Once he worried about the drinking water used during Pesach. He was afraid that a small amount of chametz might have fallen into the well from which they drew water. The only alternative would be to prepare water in advance for the entire Pesach week, as some people do. But this also was not good enough, for the water had to be carefully safeguarded from chametz from the day before Pesach, and this was very difficult.
The Rebbe finally came to the conclusion that the only satisfactory water would be that drawn from a flowing spring, just as it emerges from the ground. He could then obtain perfectly fresh water without any possibility of its being contaminated. The problem was that the only such spring in the area was very far from his home. He thought about traveling to a place near a spring and spending Pesach there.
This is an example of how deeply the Rebbe had become involved in such unnecessary strictness. But now he ridiculed this and taught that such ultra-strictness is unnecessary, even on Pesach.
When the Rebbe spoke about this, he continued, “True devotion consists mainly of simplicity and sincerity. Pray much, study much Torah, do many good deeds. Do not worry yourself with unnecessary restrictions. Just follow the way of our forefathers. ‘The Torah was not given to the ministering angels.’”
“This is why people no longer study dikduk, the rules of grammar. People have abandoned it because this type of precision is not really necessary. This is true of all areas. You should not be overly precise in seeking out restrictions.”
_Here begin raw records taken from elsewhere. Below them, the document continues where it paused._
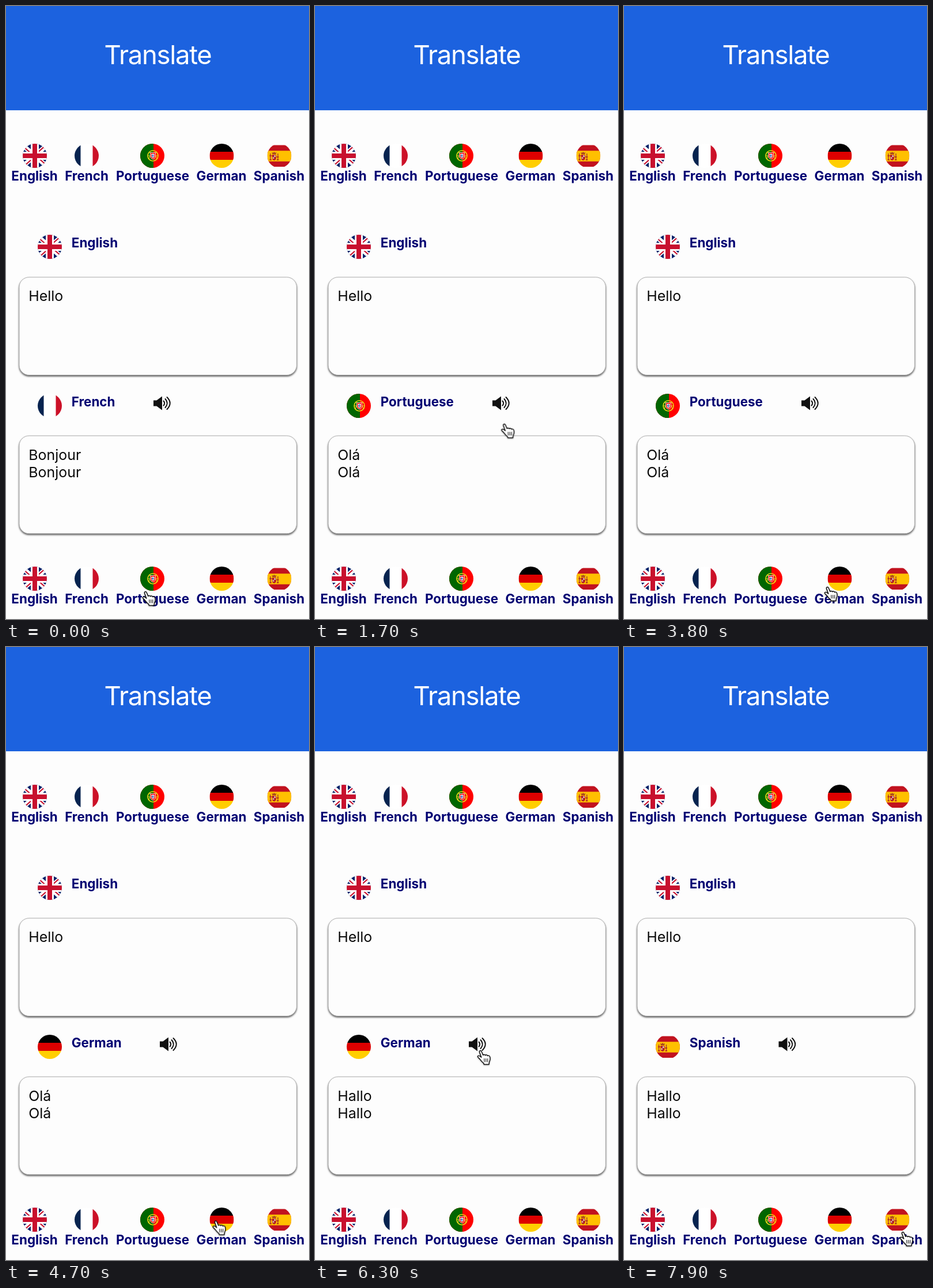
An HTML page for the animation above (8 s loop, 526x1064 px).

```html
<!DOCTYPE html>
<html lang="en">
<head>
<meta charset="utf-8">
<title>Translate</title>
<style>
  html, body { margin: 0; width: 100%; height: 100%; overflow: hidden; background: #fdfdfd; }
  svg { display: block; width: 100%; height: 100%; }
  text { font-family: Inter, Roboto, sans-serif; font-optical-sizing: none; }
  .title { font-size: 45.5px; letter-spacing: -1.3px; fill: #fff; text-anchor: middle; }
  .label { font-size: 22.4px; font-weight: 700; fill: #000072; }
  .row { text-anchor: middle; }
  .body { font-size: 24.9px; fill: #0a0a0a; }
  .card { fill: #fdfdfd; stroke: #b0b0b0; filter: drop-shadow(0 2px 1.5px rgba(0, 0, 0, .65)); }

  .lang, .said { animation: 8s step-end infinite; }
  .fr { animation-name: fr; }
  .pt { animation-name: pt; }
  .de { animation-name: de; }
  .es { animation-name: es; }
  .bonjour { animation-name: bonjour; }
  .ola { animation-name: ola; }
  .hallo { animation-name: hallo; }
  #hand { animation: hand 8s ease-in-out infinite; }

  /* chosen language */
  @keyframes fr { 0% { opacity: 1 } 7.5%, 100% { opacity: 0 } }
  @keyframes pt { 0% { opacity: 0 } 7.5% { opacity: 1 } 58.75%, 100% { opacity: 0 } }
  @keyframes de { 0% { opacity: 0 } 58.75% { opacity: 1 } 95%, 100% { opacity: 0 } }
  @keyframes es { 0% { opacity: 0 } 95%, 100% { opacity: 1 } }

  /* translated text follows a moment later */
  @keyframes bonjour { 0% { opacity: 1 } 17.5%, 100% { opacity: 0 } }
  @keyframes ola { 0% { opacity: 0 } 17.5% { opacity: 1 } 66.25%, 100% { opacity: 0 } }
  @keyframes hallo { 0% { opacity: 0 } 66.25%, 100% { opacity: 1 } }

  @keyframes hand {
    0% { transform: translate(236px, 1015px) }
    2.5%, 3.75% { transform: translate(242px, 1006px) }
    5%, 12.5% { transform: translate(246px, 1002px) }
    23.75%, 25% { transform: translate(331px, 693px) }
    26.25%, 41.25% { transform: translate(329px, 690px) }
    47.5% { transform: translate(347px, 1007px) }
    52.5% { transform: translate(358px, 1000px) }
    57.5% { transform: translate(358px, 1000px); animation-timing-function: ease-in }
    62.5% { transform: translate(357px, 943px); animation-timing-function: ease-out }
    68.75%, 70% { transform: translate(281px, 706px) }
    71.25%, 82.5% { transform: translate(281px, 699px) }
    91.25%, 100% { transform: translate(478px, 1014px) }
  }
</style>
</head>
<body>
<svg viewBox="0 0 526 1064" preserveAspectRatio="none">
  <defs>
    <clipPath id="disc"><circle r="21"/></clipPath>
    <clipPath id="band"><rect x="-21" y="-18.5" width="42" height="37.5"/></clipPath>

    <g id="flag-en" clip-path="url(#disc)">
      <path fill="#012169" d="M-21-21h42v42h-42z"/>
      <path stroke="#fff" stroke-width="8" d="M-24-21l48 42M-24 21l48-42"/>
      <path stroke="#c8102e" stroke-width="2.2" d="M-24-19.5L0 1.5M24 19.5L0-1.5M-24 22.5L0 1.5M24-22.5L0-1.5"/>
      <path stroke="#fff" stroke-width="14" d="M0-21v42M-21 0h42"/>
      <path stroke="#c8102e" stroke-width="8" d="M0-21v42M-21 0h42"/>
    </g>
    <g id="flag-fr" clip-path="url(#disc)">
      <path fill="#fff" d="M-21-21h42v42h-42z"/>
      <path fill="#06234f" d="M-21-21h10.5v42h-10.5z"/>
      <path fill="#cc1128" d="M10.5-21h10.5v42h-10.5z"/>
    </g>
    <g id="flag-pt" clip-path="url(#disc)">
      <path fill="#f00" d="M-21-21h42v42h-42z"/>
      <path fill="#060" d="M-21-21h23v42h-23z"/>
      <g transform="translate(1)">
        <circle r="9" fill="none" stroke="#e8d81a" stroke-width="1.6"/>
        <path fill="none" stroke="#e8d81a" d="M-9 0h18M-6-6Q6-3 7 6M6-6Q-6-3-7 6"/>
        <path fill="#f00" stroke="#fff" stroke-width=".8" d="M-4.5-5.5h9v6q0 4-4.5 5.5q-4.5-1.5-4.5-5.5z"/>
        <path fill="#fff" d="M-2.6-3.5h5.2v4.5q0 2-2.6 3q-2.6-1-2.6-3z"/>
        <path stroke="#039" stroke-width="1.3" stroke-dasharray="1.6 .6" d="M0-3v6M-2.2 0h4.4"/>
      </g>
    </g>
    <g id="flag-de" clip-path="url(#disc)">
      <path fill="#000" d="M-21-21h42v14h-42z"/>
      <path fill="#d00" d="M-21-7h42v14h-42z"/>
      <path fill="#ffce00" d="M-21 7h42v14h-42z"/>
    </g>
    <g id="flag-es" clip-path="url(#band)">
      <g clip-path="url(#disc)">
        <path fill="#c1121f" d="M-21-21h42v42h-42z"/>
        <path fill="#ffc000" d="M-21-8.8h42v18.6h-42z"/>
        <path stroke="#a8432c" stroke-width="1.5" d="M-15.5-4v11M-2.5-4v11"/>
        <path stroke="#b01c20" stroke-width="1.6" d="M-17 0h4M-5 2h4M-17 7h3.5M-4.5 7h3.5"/>
        <path fill="#b5202a" d="M-12.5-2h7v6q0 3-3.5 4q-3.5-1-3.5-4z"/>
        <path fill="#d9c9b0" d="M-9-1h2.6v3h-2.6zM-11.8 2.5h2.6v2.5h-2.6z"/>
        <path fill="#a03a20" d="M-12-3l-1-3 2.5 1 1.5-2 1.5 2 2.5-1-1 3z"/>
      </g>
    </g>

    <g id="speaker">
      <path fill="#111" d="M0-5h5.5l9.5-7v24l-9.5-7H0z"/>
      <path fill="none" stroke="#111" stroke-width="2" stroke-linecap="round"
        d="M17.5-4q3.4 4 0 8M20.5-7.5q6.6 7.5 0 15M23.5-10.5q10.4 10.5 0 21"/>
    </g>

    <g id="picker" class="label row">
      <use href="#flag-en" x="50"/><text x="49.5" y="43">English</text>
      <use href="#flag-fr" x="140"/><text x="140" y="43">French</text>
      <use href="#flag-pt" x="254"/><text x="254.5" y="43">Portuguese</text>
      <use href="#flag-de" x="374.5"/><text x="374" y="43">German</text>
      <use href="#flag-es" x="474.5"/><text x="474" y="43">Spanish</text>
    </g>
  </defs>

  <rect width="526" height="1064" fill="#fdfdfd"/>
  <rect width="526" height="181" fill="#1c62df"/>
  <text class="title" x="263.5" y="100.5">Translate</text>

  <use href="#picker" y="260"/>
  <use href="#picker" y="994"/>

  <use href="#flag-en" x="76" y="418"/>
  <text class="label" x="113.8" y="419">English</text>
  <rect class="card" x="23" y="470.8" width="481.5" height="169.7" rx="17"/>
  <text class="body" x="39.3" y="512">Hello</text>

  <g class="lang fr">
    <use href="#flag-fr" x="76" y="694"/>
    <text class="label" x="113.8" y="695">French</text>
    <use href="#speaker" x="256" y="689.5"/>
  </g>
  <g class="lang pt">
    <use href="#flag-pt" x="76" y="694"/>
    <text class="label" x="113.8" y="695">Portuguese</text>
    <use href="#speaker" x="308" y="689.5"/>
  </g>
  <g class="lang de">
    <use href="#flag-de" x="76" y="694"/>
    <text class="label" x="113.8" y="695">German</text>
    <use href="#speaker" x="267" y="689.5"/>
  </g>
  <g class="lang es">
    <use href="#flag-es" x="76" y="694"/>
    <text class="label" x="113.8" y="695">Spanish</text>
    <use href="#speaker" x="268.5" y="689.5"/>
  </g>

  <rect class="card" x="23" y="746" width="481.5" height="169.7" rx="17"/>
  <g class="body">
    <text class="said bonjour"><tspan x="39.3" y="787.7">Bonjour</tspan><tspan x="39.3" y="818">Bonjour</tspan></text>
    <text class="said ola"><tspan x="39.3" y="787.7">Olá</tspan><tspan x="39.3" y="818">Olá</tspan></text>
    <text class="said hallo"><tspan x="39.3" y="787.7">Hallo</tspan><tspan x="39.3" y="818">Hallo</tspan></text>
  </g>

  <g id="hand">
    <g stroke="#111" stroke-width="1.5" stroke-linejoin="round" stroke-linecap="round"
       style="filter: drop-shadow(0 1px 1px rgba(0, 0, 0, .35))">
      <path fill="#fff" d="M4.6 4.2C3.6 1.6 7 .6 8 3L10.8 9.4C11.4 8 14 8 14.6 9.8C15.6 8.6 18 8.9 18.4 10.6C19.8 9.7 22.2 10.3 22.6 12.4C23.4 15 23.4 17 22 20C21.4 21.4 21.2 22.6 21 25.4L12.4 25.4L11.8 23.6C10 21.8 7.4 19.6 6 17.4C4.8 15.6 2.6 14 1.6 12.6C.6 11 3 9.6 5 11L7.8 13.2Z"/>
      <path fill="none" stroke-width="1.1" d="M12.8 15.5l.2 5.5M15.8 15.5l.1 5.5M18.8 15.5l-.1 5.5"/>
    </g>
  </g>
</svg>
</body>
</html>
```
The Rebbe spoke at length along these lines, concluding, “There is nothing that you absolutely must do and if not …. If you can, fine, but if not, ‘G-d exempts a person under duress’” (Bava Kama 28b; see “His Wisdom” #14, #27).